Rest and Sleep

Allow your body to heal by getting plenty of rest. In the first few weeks, you need to let someone else take care of all responsibilities other than feeding your baby and taking care of yourself. Adjusting to a newborn's sleep patterns can be challenging, but getting adequate rest is crucial for postpartum recovery. Taking short naps when the baby sleeps and accepting help from family or friends for household chores can provide new mothers with the necessary rest they need to heal.

Nutritional Needs

Proper nutrition is essential during the postpartum period to support healing and breastfeeding. A balanced diet that includes fruits, vegetables, whole grains, lean proteins, and healthy fats can aid in replenishing nutrient stores. Drinking plenty of water and limiting caffeine and alcohol intake are also recommended.

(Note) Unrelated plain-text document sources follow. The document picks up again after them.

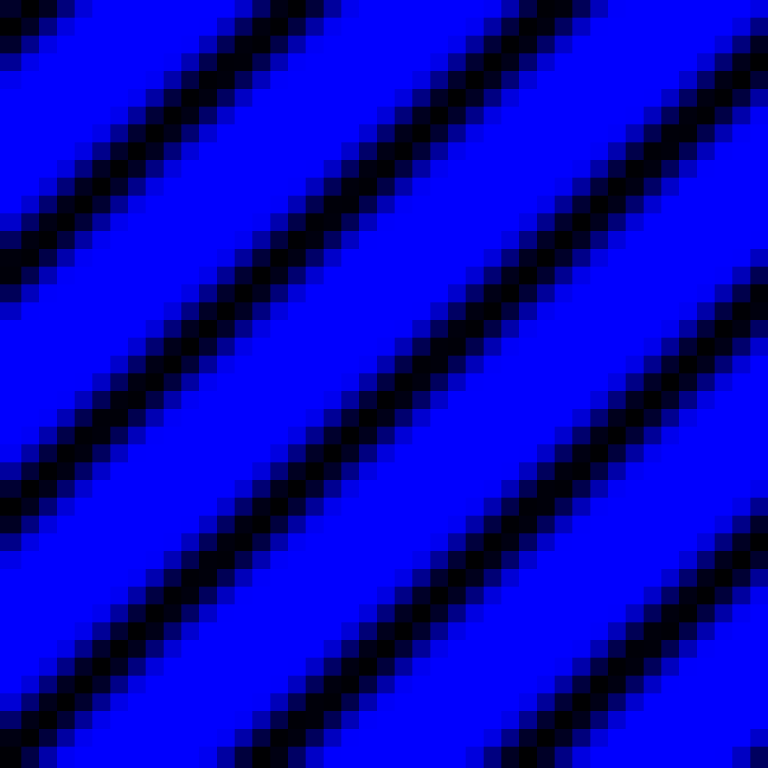
Give the GLSL for this pattern, as a WebGL 1 fragment shader.

```glsl
precision highp float;
// Soft black diagonal stripes on pure blue, drawn in coarse square cells.

uniform vec2 u_resolution;

const vec3 BLUE = vec3(0.0, 0.0, 1.0);
const vec3 BLACK = vec3(0.0, 0.0, 0.008);
const float CELLS = 43.2;                // cells per canvas side
const float FIRST_CELL = -43.0;          // left and bottom cells absorb the remainder
const vec2 REPEATS = vec2(2.943, 3.187); // stripes across and down
const float STRIPE_PHASE = 0.157;        // stripe centre, in periods from the top left
const float CORE = 0.01;                 // half width of the black core, in periods
const float FADE = 0.26;                 // distance where the blue is full, in periods
const int SAMPLES = 3;                   // antialiasing samples per axis

// Centre of the cell holding uv; the grid is anchored at the top right.
vec2 cellCentre(vec2 uv) {
  vec2 index = max(floor((uv - 1.0) * CELLS), FIRST_CELL);
  return 1.0 + (index + 0.5) / CELLS;
}

// Distance to the nearest stripe centre, in periods.
float stripeDistance(vec2 p) {
  float phase = dot(vec2(p.x, 1.0 - p.y), REPEATS) - STRIPE_PHASE;
  return abs(fract(phase + 0.5) - 0.5);
}

vec3 stripeColor(vec2 uv) {
  float d = stripeDistance(cellCentre(uv));
  return mix(BLACK, BLUE, smoothstep(CORE, FADE, d));
}

void main() {
  // Average a small grid of samples to smooth the cell borders.
  vec3 sum = vec3(0.0);
  for (int j = 0; j < SAMPLES; j++) {
    for (int i = 0; i < SAMPLES; i++) {
      vec2 offset = (vec2(float(i), float(j)) + 0.5) / float(SAMPLES) - 0.5;
      sum += stripeColor((gl_FragCoord.xy + offset) / u_resolution);
    }
  }
  gl_FragColor = vec4(sum / float(SAMPLES * SAMPLES), 1.0);
}
```
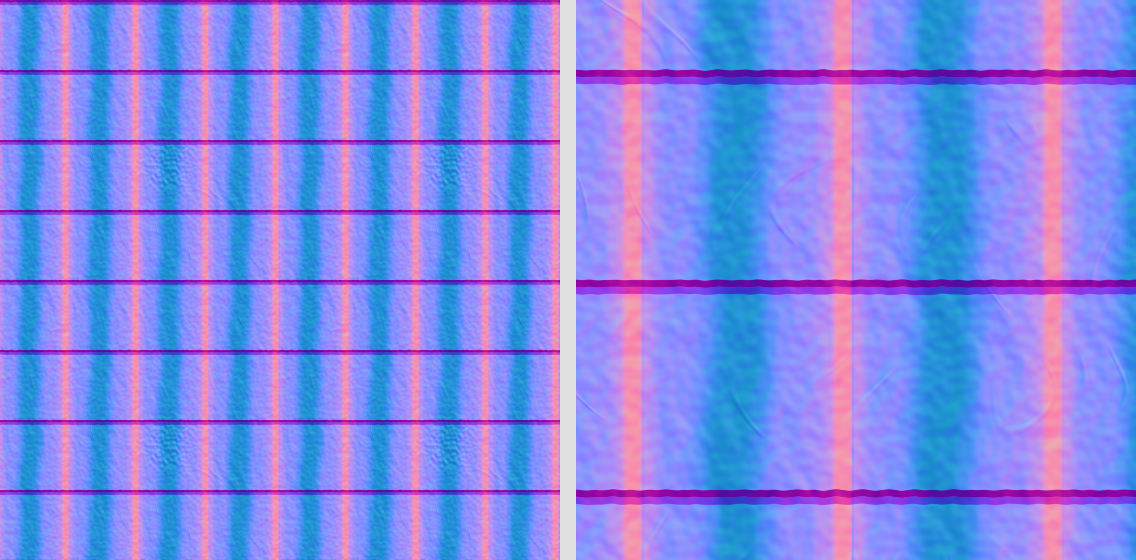
Left, the full canvas; right, a detail of the centre.
Reproduce this texture map procedurally as a WebGL 1 fragment shader.

```glsl
precision highp float;
// Normal map of a tiled roof: 8 by 8 clay tiles, each with a steep ridge and a broad valley.
// A slope profile across each column and a lip on each row set the normal; wrapped
// gradient noise adds grain, streaks and scratches that recur every 4 tiles.
uniform vec2 u_resolution;

#define TILES 8.0          // tiles across and down
#define WEAR_REPEATS 2.0   // repeats of the wear pattern
#define RIDGE_POS 0.9375   // ridge position within a column
#define VALLEY_DEPTH 0.80  // leftward tilt of the valley
#define VALLEY_WOBBLE 0.05 // irregularity of the valley edges
#define VALLEY_LEAN 0.05   // sideways drift of the valley down a tile
#define LIP_HEIGHT 0.034   // height of each of the two lip bands
#define GRAIN 0.075        // strength of the fine surface bumps
#define STREAKS 0.06       // strength of the long vertical streaks
#define SCRATCHES 0.10     // strength of the thin curved scratches
#define PATCH_GAIN 1.6     // extra grain on the rough tile
#define BASE_TILT 0.13     // upward tilt of the whole surface

float hash(vec2 p) {
  return fract(sin(dot(p, vec2(127.1, 311.7))) * 43758.55);
}

vec2 gradientAt(vec2 cell, vec2 period) {
  float angle = 6.28318 * hash(mod(cell, period));
  return vec2(cos(angle), sin(angle));
}

// Gradient noise over a unit square, wrapping after one unit.
float noise(vec2 q, vec2 period) {
  vec2 p = q * period;
  vec2 i = floor(p);
  vec2 f = p - i;
  vec2 s = f * f * f * (f * (f * 6.0 - 15.0) + 10.0);
  vec2 e = vec2(1.0, 0.0);
  float a = dot(gradientAt(i, period), f);
  float b = dot(gradientAt(i + e.xy, period), f - e.xy);
  float c = dot(gradientAt(i + e.yx, period), f - e.yx);
  float d = dot(gradientAt(i + e.xx, period), f - e.xx);
  return mix(mix(a, b, s.x), mix(c, d, s.x), s.y);
}

// Height of the worn clay; each layer is divided by its frequency to even out slopes.
float wearHeight(vec2 q, float roughness) {
  float grain = noise(q, vec2(72.0)) / 72.0 * roughness
              + noise(q + 0.37, vec2(30.0)) / 30.0 * 0.6;
  vec2 bent = q + vec2(0.025 * sin(6.28318 * (4.0 * q.y + q.x)), 0.0);
  float streak = noise(bent, vec2(36.0, 7.0)) / 36.0;
  float crease = abs(noise(bent + 0.61, vec2(11.0, 6.0)));
  float scratch = (1.0 - smoothstep(0.0, 0.05, crease)) / 200.0;
  float worn = smoothstep(0.0, 0.3, noise(q + 0.19, vec2(9.0)));
  return GRAIN * grain + STREAKS * streak + SCRATCHES * scratch * worn;
}

vec2 wearSlope(vec2 q) {
  float e = 0.002;
  float patchMask = 1.0 - smoothstep(0.03, 0.14, length(q - vec2(0.6, 0.41)));
  float roughness = 1.0 + PATCH_GAIN * patchMask;
  float h = wearHeight(q, roughness);
  return vec2(wearHeight(q + vec2(e, 0.0), roughness) - h,
              wearHeight(q + vec2(0.0, e), roughness) - h) / e;
}

// Sideways tilt across one column: u runs from ridge to ridge, d is signed ridge distance.
float tileTilt(float u, float d, float shift) {
  float v = u - shift;
  float valley = smoothstep(0.24, 0.43, v) * (1.0 - smoothstep(0.54, 0.73, v));
  float shoulder = 1.0 - smoothstep(0.05, 0.17, abs(d));
  float crest = 1.0 - smoothstep(0.025, 0.065, abs(d));
  return 0.07 - VALLEY_DEPTH * valley + 0.10 * smoothstep(0.65, 0.85, u) * (1.0 - shoulder)
       + 0.45 * shoulder + 0.40 * crest;
}

float band(float x, float start, float end, float soft) {
  return smoothstep(start - soft, start + soft, x) * (1.0 - smoothstep(end - soft, end + soft, x));
}

void main() {
  vec2 uv = gl_FragCoord.xy / u_resolution;
  vec2 q = fract(uv * WEAR_REPEATS);

  // Tile coordinates: across from the ridge, down from the lip.
  float column = uv.x * TILES + 1.0 - RIDGE_POS;
  float u = fract(column);
  float d = fract(u + 0.5) - 0.5;
  float down = fract((1.0 - uv.y) * TILES);
  float fromLip = fract(down + 0.5) - 0.5;

  // Column profile with a leaning, uneven valley.
  float shift = VALLEY_LEAN * (0.5 - down) + VALLEY_WOBBLE * noise(q, vec2(8.0, 6.0));
  float tilt = tileTilt(u, d, shift);

  // Thin seam beside the ridge, stronger on some columns.
  float soft = 0.7 * TILES / u_resolution.y;
  float seamStrength = 0.1 + 0.3 * hash(vec2(mod(floor(column), 4.0), 5.0));
  tilt -= seamStrength * band(d, 0.042, 0.054, soft);

  // Face of the tile with its wear.
  float facing = sqrt(max(1.0 - tilt * tilt - BASE_TILT * BASE_TILT, 0.06));
  vec2 wear = wearSlope(q);
  vec3 face = normalize(vec3(vec2(tilt, BASE_TILT) - wear, facing));

  // Row lip: a steep upper band over a gentler lower one.
  float edge = fromLip + 0.008 * noise(q, vec2(64.0, 16.0));
  vec3 steep = normalize(vec3(0.5 * tilt + 0.06 - wear.x, -1.0 - wear.y, 0.28));
  vec3 gentle = normalize(vec3(0.9 * tilt - wear.x, -0.62 - wear.y, facing));
  vec3 normal = mix(face, gentle, band(edge, LIP_HEIGHT, 2.0 * LIP_HEIGHT, soft));
  normal = mix(normal, steep, band(edge, 0.0, LIP_HEIGHT, soft));

  gl_FragColor = vec4(0.5 + 0.5 * normal, 1.0);
}
```
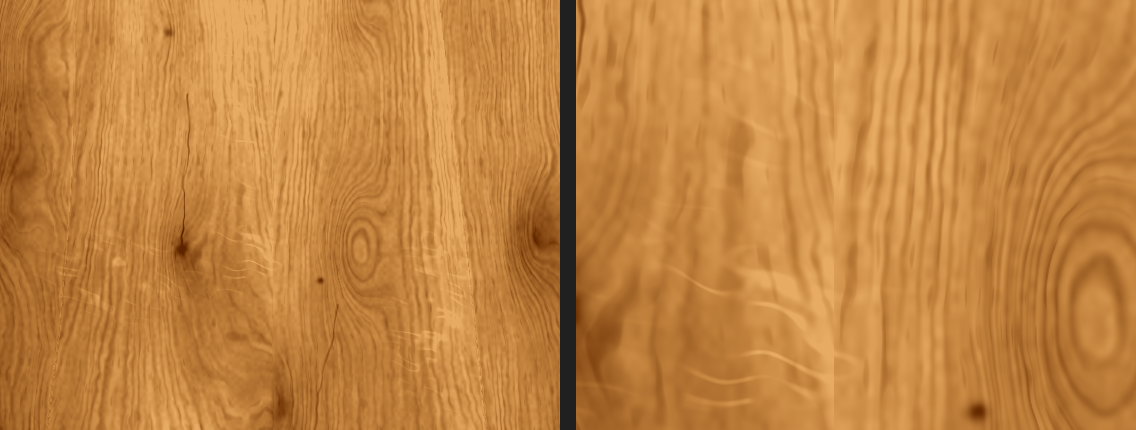
Left, the full canvas; right, a detail of the centre.
This texture is drawn by a Shadertoy shader. Its source:

```glsl
// Oiled oak boards: growth rings are contour lines of a field that runs along
// the boards, fans out downwards and is bent by a list of knots. Pores, pale
// ray flecks, cracks and soft stains are added to one tone, then coloured.

#define DARK vec3(0.53, 0.29, 0.08)
#define MID vec3(0.76, 0.51, 0.24)
#define LIGHT vec3(0.88, 0.64, 0.36)
#define RINGS 78.0        // growth rings per canvas height
#define RING_DEPTH 0.12
#define FIBRE_DEPTH 0.10
#define FLECK_GAIN 0.10
#define STAIN_GAIN 1.35
#define FAN 0.48          // how much the grain spreads downwards
#define BRIGHTNESS 0.022

const int KNOTS = 10;
// centre, width, bend of the grain
const vec4 knots[KNOTS] = vec4[](
    vec4(0.39, 0.924, 0.03, -0.015), vec4(0.42, 0.42, 0.04, 0.03),
    vec4(0.47, 0.33, 0.11, 0.045),  vec4(0.82, 0.42, 0.065, 0.10),
    vec4(0.745, 0.348, 0.02, -0.012), vec4(1.24, 0.45, 0.06, 0.07),
    vec4(0.01, 0.535, 0.08, 0.09),  vec4(0.65, 0.04, 0.07, -0.05),
    vec4(0.835, 1.0, 0.05, 0.06),   vec4(0.06, 0.85, 0.08, 0.08));
// darkness of the stain, darkness of the core
const vec2 stains[KNOTS] = vec2[](
    vec2(0.03, 0.2), vec2(0.06, 0.2), vec2(0.10, 0.0), vec2(0.02, 0.0),
    vec2(0.03, 0.25), vec2(0.15, 0.06), vec2(0.10, 0.0), vec2(0.14, 0.07),
    vec2(0.04, 0.0), vec2(0.06, 0.0));
// centre and radii of the areas with ray flecks
const vec4 fleckAreas[4] = vec4[](
    vec4(0.27, 0.36, 0.14, 0.08), vec4(0.57, 0.40, 0.08, 0.08),
    vec4(0.58, 0.80, 0.05, 0.20), vec4(1.01, 0.26, 0.09, 0.18));

float hash(vec2 p) {
    return fract(sin(dot(p, vec2(127.1, 311.7))) * 43758.5453);
}

float noise(vec2 p) {
    vec2 i = floor(p), f = fract(p);
    f = f * f * (3.0 - 2.0 * f);
    return mix(mix(hash(i), hash(i + vec2(1, 0)), f.x),
               mix(hash(i + vec2(0, 1)), hash(i + vec2(1, 1)), f.x), f.y);
}

float fbm(vec2 p) {
    float sum = 0.0, gain = 0.5;
    for (int i = 0; i < 4; i++) {
        sum += gain * noise(p);
        p = p * 2.03 + 7.3;
        gain *= 0.5;
    }
    return sum;
}

// Thin wavering line from a to b that breaks up along its length
float crack(vec2 p, vec2 a, vec2 b) {
    p.x += 0.012 * (noise(vec2(p.y * 14.0, 3.0)) - 0.5);
    p.x += 0.004 * (noise(vec2(p.y * 60.0, 5.0)) - 0.5);
    vec2 ab = b - a;
    float t = clamp(dot(p - a, ab) / dot(ab, ab), 0.0, 1.0);
    float width = 0.0025 + 0.003 * noise(vec2(p.y * 35.0, 8.0));
    float strength = 0.35 + 0.65 * noise(vec2(p.y * 22.0, 1.0));
    return strength * (1.0 - smoothstep(0.0, width, length(p - a - ab * t)));
}

void mainImage(out vec4 fragColor, in vec2 fragCoord) {
    vec2 p = fragCoord / iResolution.y;
    p.x += 0.65 - 0.5 * iResolution.x / iResolution.y;
    float down = 1.0 - p.y;

    // Boards: two wide ones in the middle, a darker one at each side
    float leftSeam = 0.175 - 0.07 * down + 0.02 * sin(down * 3.0);
    float midSeam = 0.633;
    float rightSeam = 1.02 + 0.11 * down;
    float board = step(leftSeam, p.x) + step(midSeam, p.x) + step(rightSeam, p.x);
    float outer = 1.0 - smoothstep(leftSeam - 0.004, leftSeam + 0.004, p.x)
                + smoothstep(rightSeam - 0.004, rightSeam + 0.004, p.x);

    // Grain field: fan, slow drift, small waves and ragged edges
    float axis = board < 1.5 ? 0.38 : 0.84;
    float u = axis + (p.x - axis) * (1.0 - FAN * down * (1.0 - 0.5 * outer));
    vec2 seed = vec2(board * 17.0, board * 5.0);
    u += mix(0.05, 0.12, outer) * (fbm(p * vec2(3.0, 1.2) + seed) - 0.5);
    u += mix(0.006, 0.018, outer) * (noise(p * vec2(8.0, 11.0) + seed) - 0.5);
    u += 0.004 * (noise(p * vec2(70.0, 45.0)) - 0.5);

    // Knots bend the field and stain the wood
    float stain = 0.0;
    float ragged = 0.5 + noise(p * 90.0);
    for (int i = 0; i < KNOTS; i++) {
        vec2 d = (p - knots[i].xy) / knots[i].z;
        vec2 oval = d * vec2(1.0, 0.45);
        float aura = exp(-dot(oval, oval));
        u += knots[i].w * aura;
        stain += stains[i].x * aura * (0.2 + 1.6 * fbm(p * vec2(26.0, 13.0)));
        stain += stains[i].y * exp(-dot(d, d) * 8.0 * ragged);
    }

    // Rings, uneven in spacing and depth, fading where they crowd
    float phase = u * RINGS + 1.8 * noise(vec2(u * 33.0, p.y * 1.8) + seed);
    float ring = 0.5 + 0.5 * sin(6.2832 * phase);
    float visible = 1.0 - smoothstep(0.3, 0.7, fwidth(phase));
    float amount = 0.1 + 0.9 * noise(vec2(u * 19.0, p.y * 3.5) + seed + 40.0);
    amount *= 0.6 + 0.8 * noise(vec2(u * 90.0, p.y * 16.0) + 25.0);
    float tone = BRIGHTNESS - RING_DEPTH * amount * visible * (ring * ring - 0.375);

    // Broad streaks and blotches, fibres and short dark pores
    tone += 0.13 * (noise(vec2(u * 10.0, p.y * 0.9) + seed) - 0.5);
    tone += 0.12 * (fbm(p * vec2(5.0, 3.0) + 31.0) - 0.47);
    tone += FIBRE_DEPTH * (noise(vec2(u * 190.0, p.y * 13.0) + seed) - 0.5);
    tone += 0.05 * (noise(p * vec2(150.0, 110.0)) - 0.5);
    tone -= 0.07 * smoothstep(0.7, 0.95, noise(vec2(u * 230.0, p.y * 32.0) + 60.0));

    // Pale ray flecks, thin curls across the grain
    float area = 0.0;
    for (int i = 0; i < 4; i++) {
        vec2 d = (p - fleckAreas[i].xy) / fleckAreas[i].zw;
        area += exp(-dot(d, d));
    }
    vec2 q = vec2(p.x, p.y + 0.25 * p.x + 0.02 * noise(p * 24.0));
    float curl = abs(noise(q * vec2(19.0, 58.0)) - 0.5);
    float fleck = (1.0 - smoothstep(0.02, 0.16, curl)) * smoothstep(0.35, 0.7, noise(p * 36.0));
    tone += FLECK_GAIN * min(1.3 * area, 1.0) * fleck;

    // Pale seam streaks, wide lighting, stains and cracks
    float seam = min(abs(p.x - midSeam), abs(p.x - rightSeam));
    seam = min(seam, abs(p.x - leftSeam));
    tone += 0.06 * exp(-seam * 110.0) * noise(vec2(p.x * 150.0, p.y * 12.0));
    float side = (p.x - 0.68) / 0.65;
    tone += 0.05 - 0.085 * side * side + 0.06 * (p.y - 0.5) - 0.03 * outer;
    tone -= STAIN_GAIN * stain;
    tone -= 0.28 * crack(p, vec2(0.423, 0.43), vec2(0.437, 0.78));
    tone -= 0.18 * crack(p, vec2(0.785, 0.29), vec2(0.726, 0.0));

    // Colour ramp
    vec3 colour = tone < 0.0 ? mix(MID, DARK, min(-tone / 0.23, 1.7))
                             : mix(MID, LIGHT, min(tone / 0.12, 1.25));
    fragColor = vec4(clamp(colour, 0.0, 1.0), 1.0);
}
```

Light walking and gentle stretching exercises can promote blood circulation and healing. Pelvic floor exercises, commonly known as Kegels, can help strengthen the pelvic floor muscles weakened during pregnancy and childbirth. These exercises can aid in bladder control, prevent urinary incontinence, and promote faster recovery. Consult with a healthcare provider on the appropriate technique and timing for performing these exercises. 

Breast Care

Engorgement and soreness are common during the early days of breastfeeding. Proper positioning and latching techniques can help prevent nipple soreness. Applying warm compresses or cold packs can provide relief. Expressing breast milk if engorgement occurs can also help relieve discomfort.

Emotional Well-being

Postpartum Blues

Many women experience mood swings, tearfulness, and anxiety, commonly known as the "baby blues," in the first few days after childbirth. These symptoms usually subside within a couple of weeks. Seeking emotional support from partners, family, or support groups can help alleviate these feelings.

Postpartum Depression (PPD)

It is a more severe and long-lasting form of emotional distress. It affects approximately 10-20% of women after childbirth. If feelings of sadness, hopelessness, or thoughts of self-harm persist beyond the first two weeks or worsen, it is essential to seek professional help from a healthcare provider.

Postpartum care is vital for new mothers to ensure a healthy recovery after giving birth. By focusing on physical recovery, emotional well-being, rest, nutrition, and pelvic floor exercises, women can support their bodies and minds during this transformative period. Remember to seek guidance from healthcare professionals if you have any concerns or experience persistent symptoms. Taking care of yourself is not selfish but essential for the well-being of both you and your baby.